Because the images in Immersive's GeoImmersive Database -- the source of the images in Google's Street View -- "appear to have been collected largely without the consent and knowledge" of the people pictured, Stoddard said she is "concerned" that the feature violates the Canadian privacy law.
Under PIPEDA, businesses may not collect or disseminate personal information without the person's consent. Even with consent, businesses are constrained to use only information a "reasonable person would consider appropriate under the circumstances," Stoddart explained in her letters. In addition, British Columbia, Alberta, and Quebec have provincial laws that are similar to PIPEDA.
Are Images Personal Information?
While the statutes speak of "personal information," they don't specify whether images are included in that designation, David T.S. Fraser, a Canadian privacy attorney and author of a privacy law blog, said in a telephone interview. "We don't have any case law that strongly suggests one way or another," he said. While the privacy statutes are silent with respect to these issues, "ordinarily, any use of personal information would require consent," he said.
There are, however, court decisions holding that video surveillance images are private information. "It's not a long stretch" to extend those holdings to the image collection and disclosure in Google Street View, he said.
In addition, a recent decision from the Supreme Court of Canada held that two people who were photographed in a public park had a right to sue when their images were used in a promotional poster. "The commercial use of their images gave them a right to sue," Fraser said.
Google's argument would likely be that it is not making direct commercial use of the
images.
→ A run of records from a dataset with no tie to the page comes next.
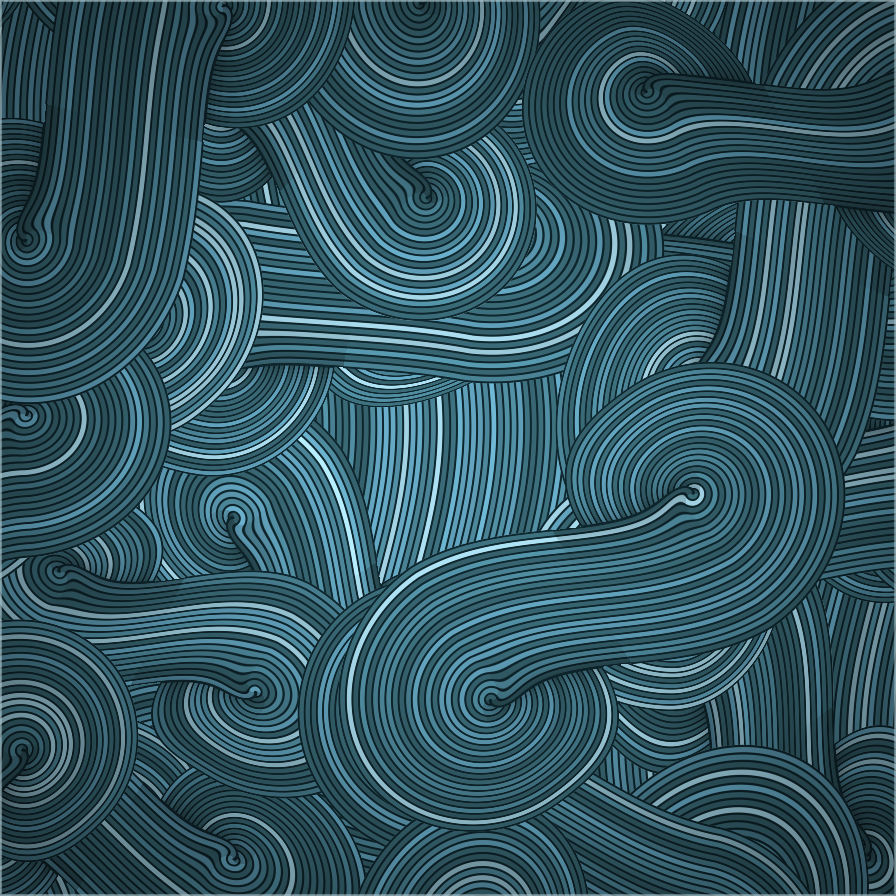
A Shadertoy shader for this pattern:

```glsl
// Overlapping S-shaped scrolls of fine teal stripes, brightest at the centre.

const float PITCH = 0.0075;      // width of one stripe
const float LINE = 0.15;         // half width of the ink line, in stripes
const int GRID = 6;              // scrolls per side of the layout grid
const float CELL = 0.26;         // spacing of the layout grid
const vec3 INK = vec3(0.055, 0.15, 0.18);
const vec3 DEEP = vec3(0.23, 0.42, 0.47);
const vec3 TEAL = vec3(0.32, 0.56, 0.64);
const vec3 SKY = vec3(0.41, 0.68, 0.79);
const vec3 PALE = vec3(0.67, 0.87, 0.94);

float hash(vec2 p) {
    vec3 q = fract(vec3(p.xyx) * 0.1031);
    q += dot(q, q.yzx + 33.33);
    return fract((q.x + q.y) * q.z);
}

mat2 rotation(float a) {
    float c = cos(a), s = sin(a);
    return mat2(c, -s, s, c);
}

// Picks one flat colour for a stripe
vec3 stripeColor(float index, float seed) {
    float h = hash(vec2(index + 7.0, seed * 3.7 + 1.3));
    vec3 color = h < 0.43 ? DEEP : h < 0.69 ? TEAL : h < 0.89 ? SKY : PALE;
    return color * mix(0.9, 1.08, hash(vec2(seed + 4.1, index + 31.0)));
}

// Stripe fill with ink between neighbouring stripes; t counts stripes
vec3 stripes(float t, float index, float seed, float aa) {
    float gap = abs(fract(t + 0.5) - 0.5);
    float ink = 1.0 - smoothstep(LINE - aa, LINE + aa, gap);
    return mix(stripeColor(index, seed), INK, ink);
}

// Distance coordinate of a curl: straight tail in one quadrant, spiral elsewhere
float curlDistance(vec2 p) {
    if (p.x > 0.0 && p.y > 0.0) return p.x;
    float angle = mod(atan(-p.y, p.x), 6.28318);
    return length(p) * (1.0 + 0.08 * angle);
}

// Two curls joined by a bent tail; rgb is colour, a is coverage
vec4 scroll(vec2 p, float count, float seed, float px) {
    float radius = count * PITCH;
    float span = radius * mix(1.5, 2.0, hash(vec2(seed, 2.0)));
    float bend = mix(-0.07, 0.07, hash(vec2(seed, 3.0)));
    float aa = 0.6 * px / PITCH;

    // Bend the tail, then fold the second curl onto the first
    p.x -= bend * sin(1.5708 * clamp(2.0 * p.y / span, -1.0, 1.0));
    bool folded = p.y > 0.0;
    if (folded) p = -p;
    p += 0.5 * vec2(radius, span);

    // Lengthen the outer bow and wind up the core
    if (p.y < 0.0) p.y *= mix(0.78, 1.0, hash(vec2(seed, 4.0)));
    p = rotation(2.6 * exp(-length(p) / 0.016)) * p;

    float t = curlDistance(p) / PITCH;
    float index = folded ? count - 1.0 - floor(t) : floor(t);
    vec3 color = stripes(t, index, seed, aa);

    // Ink seam and soft shade where the spiral slips under the tail
    if (p.y > 0.0) {
        float side = p.x / PITCH;
        color *= 1.0 - 0.3 * exp(-abs(side) * 0.45);
        color = mix(INK, color, smoothstep(0.2 - aa, 0.2 + aa, abs(side)));
    }
    float edge = count + LINE;
    return vec4(color, 1.0 - smoothstep(edge - aa, edge + aa, t));
}

// Stacks the scrolls of a jittered grid in shuffled order
vec3 scrollField(vec2 uv, float px) {
    float wave = (uv.x + 0.03 * sin(uv.y * 9.0)) / PITCH;
    vec3 color = stripes(wave, floor(wave), 5.0, 0.6 * px / PITCH);
    for (int i = 0; i < GRID * GRID; i++) {
        int slot = (i * 13 + 5) % (GRID * GRID);
        vec2 cell = vec2(slot % GRID, slot / GRID);
        float seed = float(slot) + 11.0;
        vec2 jitter = vec2(hash(cell + 17.0), hash(cell + 53.0)) - 0.5;
        vec2 center = 0.5 + CELL * (cell - 0.5 * float(GRID - 1) + 0.6 * jitter);
        float turn = 6.28318 * hash(vec2(seed, 6.0));
        vec2 p = rotation(turn) * (uv - center);
        if (hash(vec2(seed, 7.0)) > 0.5) p.x = -p.x;
        float count = floor(mix(18.0, 26.0, hash(vec2(seed, 8.0))));
        vec4 layer = scroll(p, count, seed, px);
        color = mix(color, layer.rgb, layer.a);
    }
    return color;
}

void mainImage(out vec4 fragColor, in vec2 fragCoord) {
    float px = 1.0 / min(iResolution.x, iResolution.y);
    vec2 uv = (fragCoord - 0.5 * iResolution.xy) * px + 0.5;
    vec3 color = scrollField(uv, px);

    // Vignette
    color *= 1.0 - 0.5 * smoothstep(0.1, 0.8, length(uv - 0.5));

    // Thin pale rim
    vec2 inset = 0.5 - abs(fragCoord / iResolution.xy - 0.5);
    float rim = 1.0 - smoothstep(0.001, 0.003, min(inset.x, inset.y));
    color = mix(color, vec3(0.66, 0.76, 0.79), 0.7 * rim);
    fragColor = vec4(color, 1.0);
}
```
But, said Fraser, "they are selling ads alongside of them as part of a commercial enterprise." The question of whether indirect commercial use of such images violates Canada's laws has not yet been decided by the courts, Fraser said.
Because Google has not yet launched the feature on Canadian maps, Stoddart's letters serve as notice that the commission is looking at the issue. Neither company has yet responded publicly.